Adults who are uninsured or whose health insurance policy does not cover immunizations, are eligible for $15 Tdap immunization at the Health Department through the Michigan Adult Vaccine Replacement Program. The Health Department can bill Medicare, Medicaid, or private insurance; no one is turned away for inability to pay. Call 800-432-4121 to schedule an appointment in Antrim, Charlevoix, Emmet, or Otsego counties.

Tetanus, also known as "lockjaw," is an infection caused by bacteria. Tetanus bacteria is commonly found in soil and can enter the body through wounds contaminated with dirt, feces, soil, or saliva. Tetanus infection can cause a person's neck and jaw muscles to lock, making it hard to open the mouth or swallow. It can also cause breathing problems, severe muscle spasms, and seizures. Tetanus is a serious disease from which it can take months to recover. If left untreated, it can be fatal.

"It is important for teenagers and adults of all ages to get vaccinated against tetanus," said Joshua Meyerson, MD, Medical Director for the Health Department of Northwest Michigan. "The best treatment for this disease is prevention through immunization." Meyerson urges teenagers and adults to get vaccinated with Tdap vaccine, which protects not only against tetanus, but also diphtheria and pertussis (whooping cough).

Because immunity to tetanus decreases over time, most adults need to get a booster shot every 10 years to stay protected. Adults who haven't received Tdap vaccine should receive Tdap instead of their next regular tetanus (Td) booster. Adults who have contact with infants should get Tdap vaccine as soon as possible because being vaccinated against whooping cough will prevent them from spreading the disease to vulnerable infants. It's a good idea for adults to talk to their doctor about what vaccines they might need.

"Vaccination is a lifelong process," Meyerson said. "It's important that adults of all ages get vaccinated against serious diseases, such as flu, tetanus, and whooping cough."

Many newer vaccines are recommended for adults, including vaccines to protect against shingles, pneumococcal disease, and human papillomavirus (HPV). Other vaccines adults may need include measles, mumps, and rubella; varicella; hepatitis A and B; and meningococcal vaccines.

Seasonal flu vaccine is now recommended for everyone, every year. The single best way to prevent the flu is to get vaccinated. Adults should talk to their health care provider about the vaccines they need to be healthy.

The Health Department of Northwest Michigan is mandated by the Michigan Public Health Code to promote wellness, prevent disease, provide quality healthcare, address health problems of vulnerable populations, and protect the environment for the residents and visitors of Antrim, Charlevoix, Emmet, and Otsego counties.
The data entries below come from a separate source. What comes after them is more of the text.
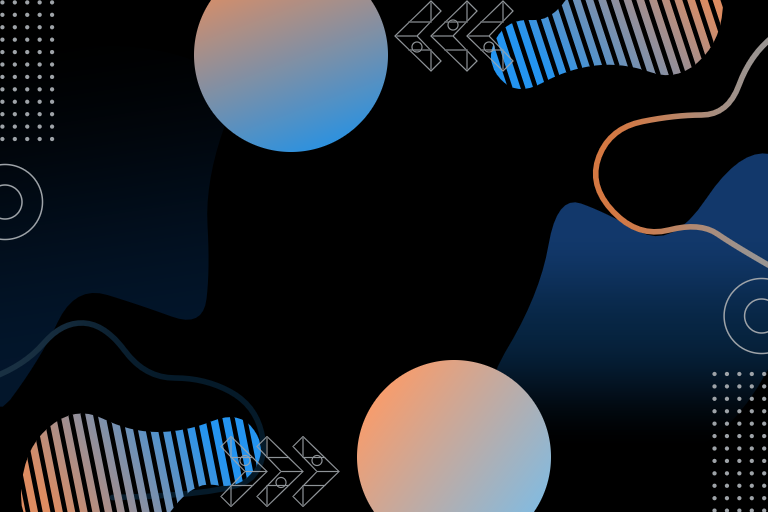
Reproduce this background procedurally as a Shadertoy shader.

```glsl
#define CANVAS vec2(768.0, 512.0)
#define DISC_RADIUS 97.0
#define STRIPE_PITCH 12.4
#define STRIPE_FILL 0.62
#define DOT_PITCH 12.42
#define CHEVRON_PITCH 36.0
#define RIBBON_WIDTH 5.6
#define LINE_WIDTH 1.2
#define WARM vec3(0.93, 0.59, 0.41)
#define SKY vec3(0.14, 0.58, 0.94)
#define LINE_GREY vec3(0.62, 0.64, 0.66)

const int KNOTS = 10;
const int STEPS = 8;

// Control polygons of smooth curves, in canvas units
const vec2 LEFT_BLOB[KNOTS] = vec2[](
    vec2(-40, 90), vec2(90, 35), vec2(245, 70), vec2(205, 180), vec2(210, 270),
    vec2(203, 328), vec2(140, 305), vec2(75, 285), vec2(40, 360), vec2(-20, 440));
const vec2 RIGHT_BLOB[KNOTS] = vec2[](
    vec2(800, 160), vec2(740, 148), vec2(672, 250), vec2(605, 212), vec2(557, 195),
    vec2(540, 295), vec2(470, 410), vec2(600, 462), vec2(715, 455), vec2(800, 320));
const vec2 STRIPED_BLOB[KNOTS] = vec2[](
    vec2(20, 540), vec2(22, 450), vec2(75, 405), vec2(130, 432), vec2(185, 432),
    vec2(240, 410), vec2(268, 450), vec2(240, 490), vec2(190, 480), vec2(140, 560));
const vec2 WARM_RIBBON[KNOTS] = vec2[](
    vec2(796, 18), vec2(750, 55), vec2(728, 115), vec2(675, 115), vec2(610, 128),
    vec2(588, 185), vec2(638, 238), vec2(700, 222), vec2(735, 246), vec2(812, 290));
const vec2 DARK_RIBBON[KNOTS] = vec2[](
    vec2(-40, 390), vec2(25, 365), vec2(62, 322), vec2(105, 324), vec2(145, 378),
    vec2(205, 378), vec2(255, 405), vec2(268, 460), vec2(235, 495), vec2(-10, 500));

float cover(float d) {
    return clamp(0.5 - d * iResolution.y / CANVAS.y, 0.0, 1.0);
}

float stroke(float d, float width) {
    return cover(abs(d) - 0.5 * width);
}

float segment(vec2 p, vec2 a, vec2 b) {
    vec2 ab = b - a;
    return length(p - a - ab * clamp(dot(p - a, ab) / dot(ab, ab), 0.0, 1.0));
}

// Distance to a quadratic B-spline; negative inside when closed
float spline(vec2 p, vec2 knots[KNOTS], bool closed) {
    float dist = 1e5, side = 1.0;
    int count = closed ? KNOTS : KNOTS - 2;
    for (int i = 0; i < count; i++) {
        vec2 bend = knots[(i + 1) % KNOTS];
        vec2 start = 0.5 * (knots[i] + bend);
        vec2 end = 0.5 * (bend + knots[(i + 2) % KNOTS]);
        vec2 a = start;
        for (int k = 1; k <= STEPS; k++) {
            float t = float(k) / float(STEPS);
            vec2 b = mix(mix(start, bend, t), mix(bend, end, t), t);
            dist = min(dist, segment(p, a, b));
            if ((a.y > p.y) != (b.y > p.y) &&
                p.x < a.x + (p.y - a.y) * (b.x - a.x) / (b.y - a.y)) side = -side;
            a = b;
        }
    }
    return closed ? side * dist : dist;
}

void disc(inout vec3 color, vec2 p, vec2 center, vec2 dir, vec3 from, vec3 to) {
    float t = dot(p - center, dir) / DISC_RADIUS * 0.5 + 0.5;
    color = mix(color, mix(from, to, clamp(t, 0.0, 1.0)), cover(length(p - center) - DISC_RADIUS));
}

// Row of three outlined arrowheads pointing left, tip at the origin
float chevrons(vec2 p) {
    float dist = 1e5;
    for (int i = 0; i < 3; i++) {
        vec2 q = p - vec2(float(i) * CHEVRON_PITCH, 0.0);
        float flip = i == 1 ? -1.0 : 1.0;
        dist = min(dist, abs(length(q - vec2(22.0, 11.0 * flip)) - 5.0));
        q.y = abs(q.y);
        vec2 top = vec2(36, 35), outer = vec2(46, 25), inner = vec2(22, 0);
        dist = min(dist, min(segment(q, vec2(0), top), segment(q, top, outer)));
        dist = min(dist, min(segment(q, outer, inner), segment(q, vec2(0), inner)));
        dist = min(dist, min(segment(q, top, vec2(36, 14)), segment(q, vec2(14), vec2(36, 14))));
    }
    return dist;
}

void mainImage(out vec4 fragColor, in vec2 fragCoord) {
    // Canvas units, measured down from the top edge
    vec2 p = fragCoord / iResolution.xy * CANVAS;
    p.y = CANVAS.y - p.y;
    bool onRight = p.x > 0.5 * CANVAS.x, onTop = p.y < 0.5 * CANVAS.y;
    vec3 color = vec3(0);

    // Dark blobs
    vec3 navy = vec3(0.01, 0.085, 0.17) * smoothstep(30.0, 390.0, p.y + 0.15 * p.x);
    color = mix(color, navy, cover(spline(p, LEFT_BLOB, true)));
    vec3 ocean = mix(vec3(0.07, 0.22, 0.42), vec3(0.025, 0.14, 0.25), smoothstep(230.0, 345.0, p.y));
    ocean *= 1.0 - smoothstep(325.0, 450.0, p.y);
    color = mix(color, ocean, cover(spline(p, RIGHT_BLOB, true)));

    // Ribbons and discs
    vec3 teal = mix(vec3(0.10, 0.19, 0.26), vec3(0.02, 0.10, 0.16), smoothstep(0.0, 180.0, p.x));
    color = mix(color, teal, stroke(spline(p, DARK_RIBBON, false), RIBBON_WIDTH));
    disc(color, p, vec2(291, 55), vec2(0.35, 0.94), WARM * 0.94, vec3(0.18, 0.57, 0.87));
    disc(color, p, vec2(454, 457), vec2(0.8, 0.6), WARM * 1.04, vec3(0.52, 0.73, 0.87));
    vec3 copper = mix(vec3(0.83, 0.47, 0.26), vec3(0.60, 0.58, 0.57), smoothstep(600.0, 768.0, p.x));
    color = mix(color, copper, stroke(spline(p, WARM_RIBBON, false), RIBBON_WIDTH));

    // Striped blob and its turned copy
    vec2 q = p - vec2(608, 26);
    q = onTop ? vec2(140, 470) - vec2(q.x - 0.12 * q.y, q.y + 0.12 * q.x) : p;
    float wave = abs(fract((q.x - 0.2 * q.y) / STRIPE_PITCH) - 0.5);
    float stripe = (wave - 0.5 * STRIPE_FILL) * STRIPE_PITCH;
    vec3 tint = mix(WARM * 0.93, SKY, clamp((q.x - 30.0 - 0.6 * (q.y - 470.0)) / 200.0, 0.0, 1.0));
    color = mix(color, tint, cover(max(stripe, spline(q, STRIPED_BLOB, true))));

    // Dot grids and rings, turned half a circle on the right
    vec2 f = onRight ? CANVAS - p - vec2(1.4, -1.0) : p;
    vec2 cell = clamp(round((f - 2.4) / DOT_PITCH), vec2(0), vec2(4, 11));
    color = mix(color, LINE_GREY, cover(length(f - 2.4 - cell * DOT_PITCH) - 2.1));
    float radius = length(f - vec2(5.0, onRight ? 197.0 : 202.0));
    float rings = min(abs(radius - 37.5), abs(radius - 17.0));
    color = mix(color, LINE_GREY, stroke(rings, 1.5));

    // Arrowheads
    vec2 arrow = onTop ? p : vec2(734.0, 507.5) - p;
    color = mix(color, LINE_GREY, 0.9 * stroke(chevrons(arrow - vec2(395, 36)), LINE_WIDTH));

    fragColor = vec4(color, 1);
}
```
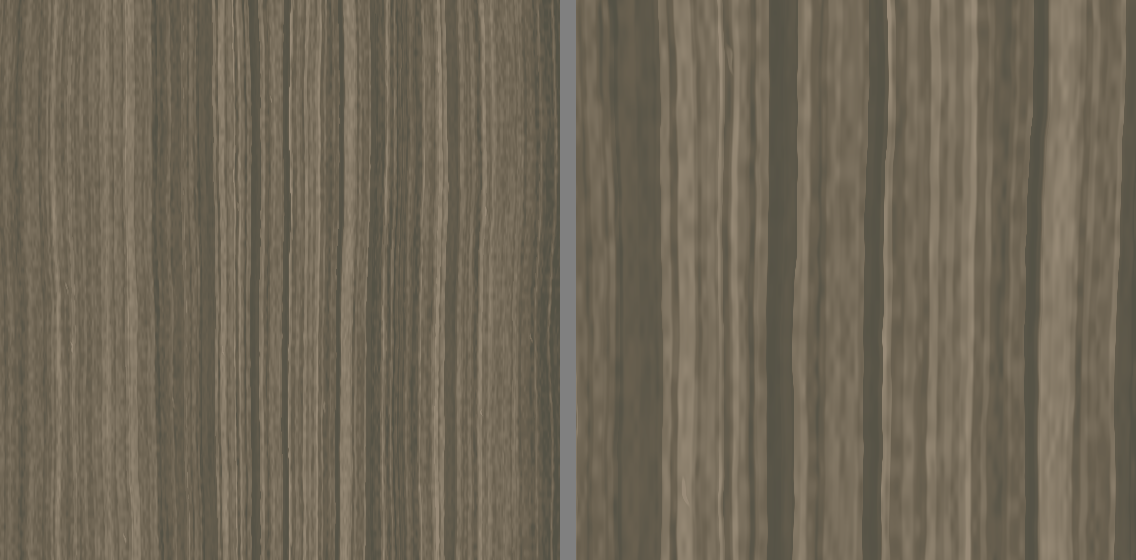
Left, the full canvas; right, a detail of the centre.
A three.js fragment shader for this texture:

```glsl
// Vein-cut brown marble: upright strata of irregular width in olive, brown and tan.
// A gently warped x coordinate feeds layered one-dimensional bands; the middle
// holds crisp dark bands, the flanks are quieter, and grain breaks up the lines.

#define DARK_OLIVE vec3(0.330, 0.320, 0.272)
#define MID_BROWN vec3(0.415, 0.378, 0.312)
#define PALE_TAN vec3(0.595, 0.543, 0.465)
#define BASE_TONE 0.40
#define BEND 0.022
#define WAVER 0.0026
#define EDGE 0.0009
#define DARK_SHARE 0.34
#define GRAIN 0.26
#define FLECK_CHANCE 0.16

varying vec2 vUv;

float hash(vec2 p) {
  vec3 q = fract(vec3(p.xyx) * 0.1031);
  q += dot(q, q.yzx + 33.33);
  return fract((q.x + q.y) * q.z);
}

float noise(vec2 p) {
  vec2 i = floor(p);
  vec2 f = fract(p);
  f = f * f * (3.0 - 2.0 * f);
  float low = mix(hash(i), hash(i + vec2(1.0, 0.0)), f.x);
  float high = mix(hash(i + vec2(0.0, 1.0)), hash(i + vec2(1.0, 1.0)), f.x);
  return mix(low, high, f.y);
}

// Flat random bands with jittered borders, about "count" across the canvas
float strata(float x, float count, float seed) {
  float p = x * count;
  float i = floor(p);
  float border = 0.25 + 0.5 * hash(vec2(i, seed + 7.0));
  float blur = min(EDGE * count, 0.25);
  float blend = smoothstep(border - blur, border + blur, fract(p));
  return mix(hash(vec2(i, seed)), hash(vec2(i + 1.0, seed)), blend);
}

// Soft-edged single band
float seam(float x, float centre, float halfWidth) {
  return 1.0 - smoothstep(halfWidth - EDGE, halfWidth + EDGE, abs(x - centre));
}

// Long bends, line waver and ragged borders
float warpAcross(vec2 uv) {
  float x = uv.x;
  x += BEND * (noise(vec2(uv.x * 3.0 + 4.0, uv.y * 2.6)) - 0.5);
  x += 0.006 * (noise(vec2(uv.x * 11.0, uv.y * 5.0 + 20.0)) - 0.5);
  x += WAVER * (noise(vec2(uv.x * 45.0, uv.y * 13.0 + 50.0)) - 0.5);
  x += 0.0012 * (noise(vec2(uv.x * 140.0, uv.y * 60.0)) - 0.5);
  return x;
}

// Sparse pale slivers, one at most in each cell
float flecks(vec2 uv) {
  vec2 grid = vec2(11.0, 9.0);
  vec2 cell = floor(uv * grid);
  vec2 centre = 0.25 + 0.5 * vec2(hash(cell + 31.0), hash(cell + 57.0));
  vec2 d = (fract(uv * grid) - centre) / grid;
  d.x += 0.004 * (noise(uv * 110.0) - 0.5) + 0.12 * d.y;
  float size = 0.5 + 0.7 * hash(cell + 83.0);
  float r = length(d / (vec2(0.0022, 0.011) * size));
  return step(hash(cell + 11.0), FLECK_CHANCE) * (1.0 - smoothstep(0.5, 1.1, r));
}

void main() {
  float x = warpAcross(vUv);
  float y = vUv.y;

  // Broad light and dark zones, and how strongly each place is banded
  float zone = -0.5 * cos(18.85 * x) + 0.8 * (noise(vec2(x * 9.0, 3.0)) - 0.5);
  float fromMiddle = (x - 0.54) / 0.21;
  float banded = exp(-fromMiddle * fromMiddle * fromMiddle * fromMiddle);
  banded = max(banded, 0.75 * seam(x, 0.785, 0.035));

  // Layered strata, the finest broken into dashes
  float dashes = 0.55 + 0.9 * noise(vec2(x * 210.0, y * 24.0));
  float wide = strata(x, 32.0, 1.0) - 0.5;
  float medium = strata(x, 88.0, 2.0) - 0.5;
  float fine = (strata(x, 210.0, 3.0) - 0.5) * dashes;
  float detail = mix(0.75, 1.15, banded);
  float tone = BASE_TONE + 0.20 * zone + 0.22 * wide;
  tone += detail * (0.32 * medium + 0.36 * fine);
  tone += 0.13 * banded;

  // Thin tan lines
  float line = smoothstep(0.84, 0.93, strata(x, 150.0, 4.0));
  tone += 0.24 * line * dashes * detail;

  // Two wide pale seams
  float pale = max(seam(x, 0.237, 0.0055), 0.8 * seam(x, 0.622, 0.008));
  tone = mix(tone, 0.82 + 0.18 * fine, 0.85 * pale);

  // Plain dark bands
  float dark = 1.0 - smoothstep(DARK_SHARE - 0.05, DARK_SHARE + 0.05, strata(x, 72.0, 5.0));
  dark *= banded * (1.0 - pale);
  tone = mix(tone, 0.08 + 0.10 * fine, 0.9 * dark);

  // Stretched grain, weaker inside the dark bands, then flecks
  float grain = noise(vec2(x * 330.0, y * 85.0)) - 0.5;
  grain += 0.5 * (noise(vec2(x * 120.0, y * 9.0)) - 0.5);
  tone += GRAIN * grain * (1.0 - 0.75 * dark);
  tone += 0.35 * flecks(vec2(x, y)) * (1.0 - dark);

  tone = clamp(tone, 0.0, 1.0);
  vec3 colour = mix(DARK_OLIVE, MID_BROWN, smoothstep(0.0, 0.42, tone));
  colour = mix(colour, PALE_TAN, clamp((tone - 0.38) / 0.62, 0.0, 1.0));
  gl_FragColor = vec4(colour, 1.0);
}
```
For information about vaccines adults need, contact your health care provider, call the Health Department at 800-432-4121 or visit